### WORK INSTRUCTION
Return only this: the line with "722C783 743 795" and all the lines that follow it below, through the final one, exactly as they are.

### TASK INPUTS
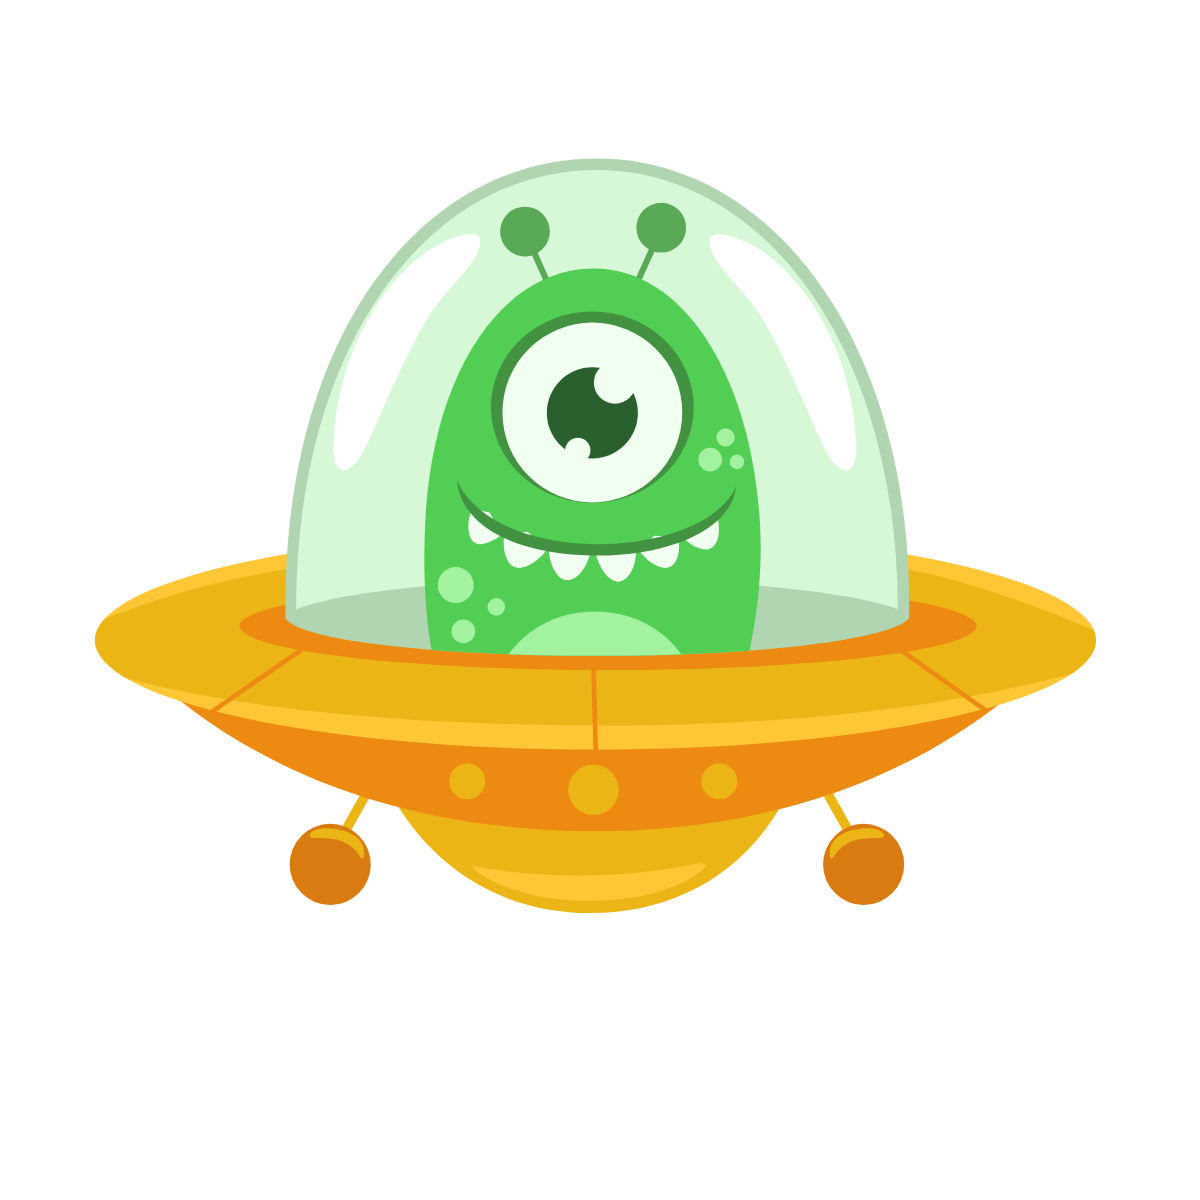
<!DOCTYPE html>
<html lang="en">
<head>
<meta charset="utf-8">
<title>Alien in a flying saucer</title>
<style>
  :root {
    --paper: #ffffff;
    --gold: #ecb516;
    --gold-light: #ffc736;
    --orange: #ec8a12;
    --orange-deep: #d97b10;
    --glass: #d6f8d6;
    --glass-edge: #b1d5b0;
    --skin: #51ce53;
    --skin-light: #a2f2a0;
    --skin-dark: #439241;
    --antenna: #5aa957;
    --eye-white: #f0fff0;
    --pupil: #2a5f2e;
  }
  html, body { margin: 0; padding: 0; background: var(--paper); overflow: hidden; }
  .artboard { display: block; width: 1200px; height: 1200px; background: var(--paper); }
  .gold { fill: var(--gold); }
  .gold-light { fill: var(--gold-light); }
  .orange { fill: var(--orange); }
  .orange-deep { fill: var(--orange-deep); }
  .glass { fill: var(--glass); }
  .glass-edge { fill: var(--glass-edge); }
  .shine { fill: var(--paper); }
  .skin { fill: var(--skin); }
  .spots { fill: var(--skin-light); }
  .skin-dark { fill: var(--skin-dark); }
  .eye-white { fill: var(--eye-white); }
  .pupil { fill: var(--pupil); }
  .antenna-ball { fill: var(--antenna); }
  .antenna-stalk { stroke: var(--antenna); stroke-width: 8; }
  .leg { stroke: var(--gold); stroke-width: 12.5; }
  .seam { stroke: var(--orange); stroke-width: 6; }
</style>
</head>
<body>
<svg class="artboard" viewBox="0 0 1568 1568" role="img" aria-label="A smiling one-eyed green alien riding in an orange flying saucer with a glass dome">
  <defs>
    <ellipse id="disc" cx="778" cy="836.500" rx="654" ry="143"/>
    <path id="dome" d="M373 808V790C373 430 555 207 780 207C1005 207 1188 440 1188 790V808C1163 837 985 857 780 857C575 857 392 838 373 808Z"/>
    <clipPath id="disc-clip"><use href="#disc"/></clipPath>
    <clipPath id="dome-clip"><use href="#dome"/></clipPath>
    <g id="landing-gear">
      <path class="leg" d="M478 1038L451 1086"/>
      <circle class="orange-deep" cx="431.500" cy="1129.500" r="53"/>
      <path class="gold" d="M405 1090C412 1078 452 1080 468 1096C475 1103 477 1112 475 1121C472 1124 470 1118 466 1113C453 1097 434 1094 411 1095C407 1095 404 1093 405 1090Z"/>
    </g>
    <path id="dome-shine" d="M627 312C624 298 575 309 535 347C474 405 440 490 436 577C434 603 441 618 452 614C463 610 471 598 479 582C504 528 529 465 561 412C587 372 632 339 627 312Z"/>
  </defs>

  <g id="undercarriage">
    <use href="#landing-gear"/>
    <use href="#landing-gear" transform="translate(1560 0) scale(-1 1)"/>
    <path class="gold" d="M515 1045C573 1144 667 1193 771 1193C875 1193 970 1146 1025 1045Z"/>
    <path class="gold-light" d="M619 1132C710 1149 815 1148 909 1129C920 1126 925 1129 919 1136C885 1163 832 1177 769 1177C708 1177 658 1163 623 1139C618 1135 616 1132 619 1132Z"/>
  </g>

  <g id="hull">
    <path class="orange" d="M226 908C400 1050 610 1086 778 1086C960 1086 1155 1041 1316 912Z"/>
    <g class="gold">
      <circle cx="610.500" cy="1021" r="23.500"/>
      <circle cx="775.500" cy="1032" r="33"/>
      <circle cx="940" cy="1021" r="23.500"/>
    </g>
  </g>

  <g id="saucer-disc">
    <use class="gold-light" href="#disc"/>
    <path class="gold" clip-path="url(#disc-clip)" d="M110 820C200 781 290 757 373 744H1187C1270 761 1350 789 1445 830V867L1413 877C1250 922 1050 948 790 948C520 948 300 924 165 886L110 866Z"/>
    <ellipse class="orange" cx="794.500" cy="818" rx="481.500" ry="57.500"/>
    <g class="seam">
      <path d="M394 849L277 930"/>
      <path d="M775.500 872L778.500 982"/>
      <path d="M1178 850L1289 929"/>
    </g>
  </g>

  <g id="glass-dome">
    <use class="glass-edge" href="#dome"/>
    <path class="glass" d="M387 796C387 446 562 222 780 222C998 222 1173 454 1173 796C1120 776 970 757 780 757C600 757 450 772 387 796Z"/>
    <use class="shine" href="#dome-shine"/>
    <use class="shine" href="#dome-shine" transform="translate(1554.500 0) scale(-1 1)"/>
  </g>

  <g id="alien">
    <g id="antennae">
      <path class="antenna-stalk" d="M697 328L715 368M853 324L834 366"/>
      <circle class="antenna-ball" cx="686" cy="302.500" r="32.500"/>
      <circle class="antenna-ball" cx="864" cy="297.500" r="32.500"/>
    </g>

    <g id="body" clip-path="url(#dome-clip)">
      <path class="skin" d="M568 870C557 820 553 765 555 700C560 490 655 351 776 351C902 351 992 512 994 715C994 770 987 818 975 870Z"/>
      <path class="spots" d="M655 870C678 827 724 799 777 799C830 799 874 824 900 870Z"/>
    </g>

    <g class="spots" id="skin-spots">
      <circle cx="595.500" cy="764.500" r="23.500"/>
      <circle cx="648.500" cy="793" r="11.500"/>
      <circle cx="605.500" cy="825" r="15.500"/>
      <circle cx="948" cy="571.500" r="12"/>
      <circle cx="928" cy="600.500" r="15.500"/>
      <circle cx="963" cy="603.500" r="9.500"/>
    </g>

    <g id="eye">
      <ellipse class="skin-dark" cx="774" cy="532" rx="132.500" ry="125"/>
      <circle class="eye-white" cx="774" cy="539" r="117.500"/>
      <circle class="pupil" cx="774" cy="539.500" r="59.500"/>
      <circle class="eye-white" cx="803.500" cy="500" r="27.500"/>
      <circle class="eye-white" cx="755" cy="588.500" r="16.500"/>
    </g>

    <g id="smile">
      <g class="eye-white">
        <path d="M617 664C608 685 611 710 626 711C636 711 646 706 655 699L640 670Z"/>
        <path d="M659 697C656 718 661 740 676 742C689 743 704 732 714 719L690 695Z"/>
        <path d="M717 715C717 737 728 758 741 758C755 758 766 742 771 724L745 710Z"/>
        <path d="M778 722C783 743 795 760 808 760C822 759 831 740 831 720L805 710Z"/>
        <path d="M835 719C844 732 859 743 871 742C884 740 889 724 887 702L855 700Z"/>
        <path d="M893 703C902 712 914 719 924 718C938 716 943 696 937 674L910 685Z"/>
      </g>
      <path class="skin-dark" d="M597 627C618 678 692 711 780 711C868 711 943 681 962 635C957 689 880 726 780 726C680 726 602 690 597 627Z"/>
    </g>
  </g>
</svg>
</body>
</html>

### TASK RESULT
        <path d="M778 722C783 743 795 760 808 760C822 759 831 740 831 720L805 710Z"/>
        <path d="M835 719C844 732 859 743 871 742C884 740 889 724 887 702L855 700Z"/>
        <path d="M893 703C902 712 914 719 924 718C938 716 943 696 937 674L910 685Z"/>
      </g>
      <path class="skin-dark" d="M597 627C618 678 692 711 780 711C868 711 943 681 962 635C957 689 880 726 780 726C680 726 602 690 597 627Z"/>
    </g>
  </g>
</svg>
</body>
</html>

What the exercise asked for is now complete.